In August 1986, Ireland was struck by the tail end of an early season hurricane. Hurricane Charlie hit the east coast particularly hard and in Co Wicklow rainfall of over 280 mm was recorded at Kippure. Many rivers burst their banks and caused severe flooding and a number of bridges were washed away. The dam at Powerscourt Ponds was under such pressure that it burst and sent a wall of water down to join the already swollen river Dargle below it. The bridge outside the deerpark was washed away and the increased flow of water made it's way downstream to the town of Bray, causing havoc. Little Bray, formerly Bray Commons, was particularly affected and many people who lived in this low lying area had to be evacuated. The damage caused by the floods ran into millions of pounds.
In one legal case, Coillte and Powerscourt Estate had to defend themselves against a substantial claim with this highly technical case requiring many days of evidence. The judge held that the flooding of the Plaintiff's premises was not solely attributable to the waters from Paddock Pond. Further, it was not possible to identify a substantial or ascertainable portion of the damage which could be attributed solely to the effect of the presence of waters from Paddock Pond.
Today nature is reclaiming the Paddock Ponds or the "Dry Lake" and it makes a pleasant walk with lovely views over the waterfall and the deerpark. Not everyone walking around it realises that it has had such an interesting history.....

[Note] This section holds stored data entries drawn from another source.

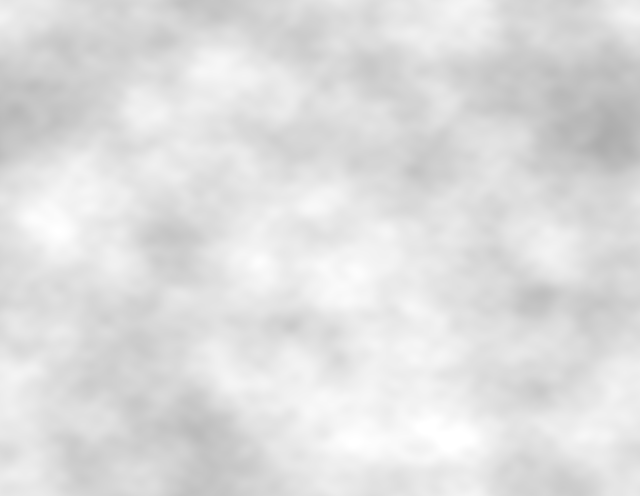
A WebGL 1 fragment shader for this texture:

```glsl
precision highp float;
uniform vec2 u_resolution;

#define MEAN_GREY 0.87
#define CONTRAST 0.13
#define SOFT_CORE 4.0
#define OCTAVES 4
#define SEED 3.7

const float TAU = 6.2831853;

vec3 hash3(vec3 p) {
  vec3 q = vec3(dot(p, vec3(12.7, 31.1, 7.4)),
                dot(p, vec3(26.9, 18.3, 24.6)),
                dot(p, vec3(11.3, 27.1, 12.4)));
  return fract(sin(q + SEED) * 4375.85);
}

// Sum of sines with whole-number wave vectors, so every layer wraps.
float cloudField(vec2 uv) {
  float field = 0.0;
  float scale = 1.0;
  for (int octave = 0; octave < OCTAVES; octave++) {
    for (int i = -4; i < 4; i++) {
      for (int j = 0; j < 4; j++) {
        vec2 cell = vec2(float(i), float(j));
        vec2 reach = abs(cell + 0.5);

        // The inner cells belong to the octave before.
        if (octave > 0 && max(reach.x, reach.y) < 2.0) continue;

        vec3 random = hash3(vec3(cell, float(octave)));
        vec2 wave = floor((cell + random.xy) * scale);

        // Skip the constant term and mirrored duplicates.
        if (wave.y < 0.5 && wave.x < 0.5) continue;

        float amplitude = scale / (SOFT_CORE + dot(wave, wave));
        field += amplitude * sin(TAU * (dot(wave, uv) + random.z));
      }
    }
    scale *= 2.0;
  }
  return field;
}

void main() {
  vec2 uv = gl_FragCoord.xy / u_resolution;
  float grey = MEAN_GREY + CONTRAST * cloudField(uv);
  gl_FragColor = vec4(vec3(clamp(grey, 0.0, 1.0)), 1.0);
}
```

My thanks to Frank Nuttall, John Ducie, Robert Butler, and Brian White for their assistance with this blog.